▸ **What is needed**:
Go through the data and copy each line where the word "links" shows up.

• • • • •

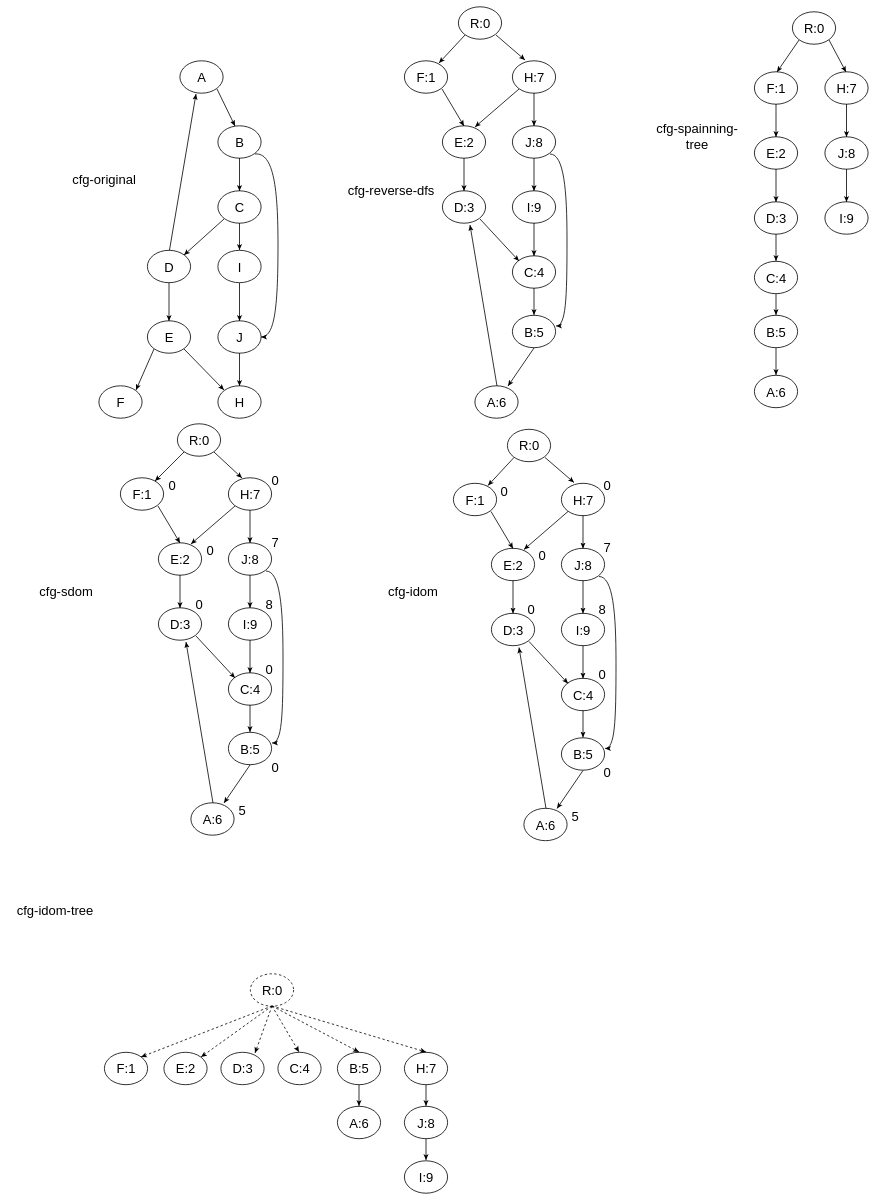
<!DOCTYPE html>
<html lang="en">
<head>
<meta charset="utf-8">
<title>Control flow graph dominators</title>
<style>
:root { --ink: #000; --paper: #fff; }
* { box-sizing: border-box; margin: 0; }
body { width: 875px; height: 1200px; overflow: hidden; background: var(--paper); }
main { position: relative; width: 875px; height: 1200px; overflow: hidden; color: var(--ink); font: 13px/16px "Liberation Sans", Arial, sans-serif; }
.edges { position: absolute; inset: 0; fill: none; stroke: var(--ink); stroke-width: .8; }
.edges .link { marker-end: url(#arrow); }
.dashed { stroke-dasharray: 2.4 2.4; }
section { position: absolute; left: 0; top: 0; }
.node, .value, h2 { position: absolute; left: var(--x); top: var(--y); transform: translate(-50%, -50%); white-space: nowrap; text-align: center; }
.node { display: flex; align-items: center; justify-content: center; width: 44px; height: 33px; }
h2 { font-size: 13px; font-weight: 400; }
</style>
</head>
<body>
<main>
<svg class="edges" width="875" height="1200" viewBox="0 0 875 1200" aria-hidden="true">
  <defs>
    <marker id="arrow" markerUnits="userSpaceOnUse" markerWidth="8" markerHeight="8" refX="6" refY="3" orient="auto">
      <path d="M0 0.4L6 3L0 5.6L1.4 3Z" fill="#000" stroke="none"/>
    </marker>
    <ellipse id="oval" rx="21.6" ry="16.2" fill="#fff"/>
    <g id="root-links">
      <path class="link" d="M465 35L439 63"/>
      <path class="link" d="M496 35L525 60"/>
    </g>
    <g id="dfs-links">
      <path class="link" d="M442 89L464 126"/>
      <path class="link" d="M519 89L475 127"/>
      <path class="link" d="M534 93V126"/>
      <path class="link" d="M464 158V191"/>
      <path class="link" d="M534 158V191"/>
      <path class="link" d="M550 154C564 154 567 190 567 240C567 300 566 326 556 326"/>
      <path class="link" d="M480 219L519 261"/>
      <path class="link" d="M534 223V256"/>
      <path class="link" d="M534 288V315"/>
      <path class="link" d="M534 348L508 386"/>
      <path class="link" d="M497 386L470 225"/>
    </g>
    <g id="dfs-ovals">
      <use href="#oval" x="426" y="77"/><use href="#oval" x="534" y="77"/>
      <use href="#oval" x="464" y="142"/><use href="#oval" x="534" y="142"/>
      <use href="#oval" x="464" y="207"/><use href="#oval" x="534" y="207"/>
      <use href="#oval" x="534" y="272"/><use href="#oval" x="534" y="331.5"/>
      <use href="#oval" x="496.5" y="402"/>
    </g>
  </defs>

  <g id="flow-graph">
    <use href="#oval" x="201.5" y="77"/><use href="#oval" x="239.5" y="142"/>
    <use href="#oval" x="239.5" y="207"/><use href="#oval" x="169" y="266.5"/>
    <use href="#oval" x="239.5" y="266.5"/><use href="#oval" x="169" y="337"/>
    <use href="#oval" x="239.5" y="337"/><use href="#oval" x="120.5" y="402"/>
    <use href="#oval" x="239.5" y="402"/>
    <path class="link" d="M217 89L235 126"/>
    <path class="link" d="M239.5 158V191"/>
    <path class="link" d="M255 154C274 152 278 190 278 245C278 312 274 337 261 337"/>
    <path class="link" d="M224 219L184 255"/>
    <path class="link" d="M239.5 223V250"/>
    <path class="link" d="M169.5 250L196 94"/>
    <path class="link" d="M169 283V321"/>
    <path class="link" d="M239.5 283V321"/>
    <path class="link" d="M154 349L136 390"/>
    <path class="link" d="M184 349L224 390"/>
    <path class="link" d="M239.5 353V386"/>
  </g>

  <g id="reverse-dfs-graph">
    <use href="#oval" x="480" y="23"/>
    <use href="#dfs-ovals"/><use href="#root-links"/><use href="#dfs-links"/>
  </g>

  <g id="spanning-tree">
    <use href="#oval" x="814" y="28"/>
    <use href="#oval" x="776" y="88"/><use href="#oval" x="846.5" y="88"/>
    <use href="#oval" x="776" y="153"/><use href="#oval" x="846.5" y="153"/>
    <use href="#oval" x="776" y="218"/><use href="#oval" x="846.5" y="218"/>
    <use href="#oval" x="776" y="277.5"/><use href="#oval" x="776" y="331.5"/>
    <use href="#oval" x="776" y="391.5"/>
    <path class="link" d="M799 40L777 72"/>
    <path class="link" d="M829 40L846 72"/>
    <path class="link" d="M776 104V137"/>
    <path class="link" d="M776 169V202"/>
    <path class="link" d="M776 234V261"/>
    <path class="link" d="M776 294V315"/>
    <path class="link" d="M776 348V375"/>
    <path class="link" d="M846.5 104V137"/>
    <path class="link" d="M846.5 169V202"/>
  </g>

  <g id="sdom-graph">
    <use href="#oval" x="199" y="440"/>
    <path class="link" d="M184 452L155 481"/>
    <path class="link" d="M214 452L242 478"/>
    <use href="#dfs-ovals" x="-284" y="417"/><use href="#dfs-links" x="-284" y="417"/>
  </g>

  <g id="idom-graph">
    <use href="#oval" x="529" y="445.5"/>
    <use href="#dfs-ovals" x="49" y="422.5"/>
    <use href="#root-links" x="49" y="422.5"/>
    <use href="#dfs-links" x="49" y="422.5"/>
  </g>

  <g id="idom-tree">
    <use href="#oval" class="dashed" x="272" y="990"/>
    <use href="#oval" x="126" y="1068.5"/><use href="#oval" x="185.5" y="1068.5"/>
    <use href="#oval" x="242.5" y="1068.5"/><use href="#oval" x="299.5" y="1068.5"/>
    <use href="#oval" x="359" y="1068.5"/><use href="#oval" x="426" y="1068.5"/>
    <use href="#oval" x="359" y="1122.5"/><use href="#oval" x="426" y="1122.5"/>
    <use href="#oval" x="426" y="1177"/>
    <g class="dashed">
      <path class="link" d="M272 1006L141 1057"/>
      <path class="link" d="M272 1006L201 1057"/>
      <path class="link" d="M272 1006L255 1053"/>
      <path class="link" d="M272 1006L299 1052"/>
      <path class="link" d="M272 1006L359 1052"/>
      <path class="link" d="M272 1006L426 1052"/>
    </g>
    <path class="link" d="M359 1085V1106"/>
    <path class="link" d="M426 1085V1106"/>
    <path class="link" d="M426 1139V1160"/>
  </g>
</svg>

<section>
  <h2 style="--x:104px;--y:180px">cfg-original</h2>
  <span class="node" style="--x:201.5px;--y:77px">A</span>
  <span class="node" style="--x:239.5px;--y:142px">B</span>
  <span class="node" style="--x:239.5px;--y:207px">C</span>
  <span class="node" style="--x:169px;--y:267px">D</span>
  <span class="node" style="--x:239.5px;--y:267px">I</span>
  <span class="node" style="--x:169px;--y:337px">E</span>
  <span class="node" style="--x:239.5px;--y:337px">J</span>
  <span class="node" style="--x:120.5px;--y:402px">F</span>
  <span class="node" style="--x:239.5px;--y:402px">H</span>
</section>

<section>
  <h2 style="--x:391px;--y:191px">cfg-reverse-dfs</h2>
  <span class="node" style="--x:480px;--y:23px">R:0</span>
  <span class="node" style="--x:426px;--y:77px">F:1</span>
  <span class="node" style="--x:534px;--y:77px">H:7</span>
  <span class="node" style="--x:464px;--y:142px">E:2</span>
  <span class="node" style="--x:534px;--y:142px">J:8</span>
  <span class="node" style="--x:464px;--y:207px">D:3</span>
  <span class="node" style="--x:534px;--y:207px">I:9</span>
  <span class="node" style="--x:534px;--y:272px">C:4</span>
  <span class="node" style="--x:534px;--y:332px">B:5</span>
  <span class="node" style="--x:496.5px;--y:402px">A:6</span>
</section>

<section>
  <h2 style="--x:697px;--y:137px">cfg-spainning-<br>tree</h2>
  <span class="node" style="--x:814px;--y:28px">R:0</span>
  <span class="node" style="--x:776px;--y:88px">F:1</span>
  <span class="node" style="--x:846.5px;--y:88px">H:7</span>
  <span class="node" style="--x:776px;--y:153px">E:2</span>
  <span class="node" style="--x:846.5px;--y:153px">J:8</span>
  <span class="node" style="--x:776px;--y:218px">D:3</span>
  <span class="node" style="--x:846.5px;--y:218px">I:9</span>
  <span class="node" style="--x:776px;--y:278px">C:4</span>
  <span class="node" style="--x:776px;--y:332px">B:5</span>
  <span class="node" style="--x:776px;--y:392px">A:6</span>
</section>

<section>
  <h2 style="--x:66px;--y:592px">cfg-sdom</h2>
  <span class="node" style="--x:199px;--y:440px">R:0</span>
  <span class="node" style="--x:142px;--y:494px">F:1</span>
  <span class="node" style="--x:250px;--y:494px">H:7</span>
  <span class="node" style="--x:180px;--y:559px">E:2</span>
  <span class="node" style="--x:250px;--y:559px">J:8</span>
  <span class="node" style="--x:180px;--y:624px">D:3</span>
  <span class="node" style="--x:250px;--y:624px">I:9</span>
  <span class="node" style="--x:250px;--y:689px">C:4</span>
  <span class="node" style="--x:250px;--y:749px">B:5</span>
  <span class="node" style="--x:212.5px;--y:819px">A:6</span>
  <span class="value" style="--x:172px;--y:486px">0</span>
  <span class="value" style="--x:275px;--y:481px">0</span>
  <span class="value" style="--x:210px;--y:551px">0</span>
  <span class="value" style="--x:275px;--y:543px">7</span>
  <span class="value" style="--x:199px;--y:605px">0</span>
  <span class="value" style="--x:269px;--y:605px">8</span>
  <span class="value" style="--x:269px;--y:670px">0</span>
  <span class="value" style="--x:275px;--y:768px">0</span>
  <span class="value" style="--x:242px;--y:811px">5</span>
</section>

<section>
  <h2 style="--x:413px;--y:592px">cfg-idom</h2>
  <span class="node" style="--x:529px;--y:445px">R:0</span>
  <span class="node" style="--x:475px;--y:500px">F:1</span>
  <span class="node" style="--x:583px;--y:500px">H:7</span>
  <span class="node" style="--x:513px;--y:565px">E:2</span>
  <span class="node" style="--x:583px;--y:565px">J:8</span>
  <span class="node" style="--x:513px;--y:630px">D:3</span>
  <span class="node" style="--x:583px;--y:630px">I:9</span>
  <span class="node" style="--x:583px;--y:695px">C:4</span>
  <span class="node" style="--x:583px;--y:754px">B:5</span>
  <span class="node" style="--x:545.5px;--y:825px">A:6</span>
  <span class="value" style="--x:504px;--y:492px">0</span>
  <span class="value" style="--x:607px;--y:486px">0</span>
  <span class="value" style="--x:542px;--y:556px">0</span>
  <span class="value" style="--x:607px;--y:548px">7</span>
  <span class="value" style="--x:531px;--y:610px">0</span>
  <span class="value" style="--x:602px;--y:610px">8</span>
  <span class="value" style="--x:602px;--y:675px">0</span>
  <span class="value" style="--x:607px;--y:773px">0</span>
  <span class="value" style="--x:575px;--y:817px">5</span>
</section>

<section>
  <h2 style="--x:55px;--y:911px">cfg-idom-tree</h2>
  <span class="node" style="--x:272px;--y:990px">R:0</span>
  <span class="node" style="--x:126px;--y:1068px">F:1</span>
  <span class="node" style="--x:185.5px;--y:1068px">E:2</span>
  <span class="node" style="--x:242.5px;--y:1068px">D:3</span>
  <span class="node" style="--x:299.5px;--y:1068px">C:4</span>
  <span class="node" style="--x:359px;--y:1068px">B:5</span>
  <span class="node" style="--x:426px;--y:1068px">H:7</span>
  <span class="node" style="--x:359px;--y:1123px">A:6</span>
  <span class="node" style="--x:426px;--y:1123px">J:8</span>
  <span class="node" style="--x:426px;--y:1177px">I:9</span>
</section>
</main>
</body>
</html>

• • • • •

▸ **Exercise solution**:
    <g id="root-links">
    <g id="dfs-links">
    <use href="#dfs-ovals"/><use href="#root-links"/><use href="#dfs-links"/>
    <use href="#dfs-ovals" x="-284" y="417"/><use href="#dfs-links" x="-284" y="417"/>
    <use href="#root-links" x="49" y="422.5"/>
    <use href="#dfs-links" x="49" y="422.5"/>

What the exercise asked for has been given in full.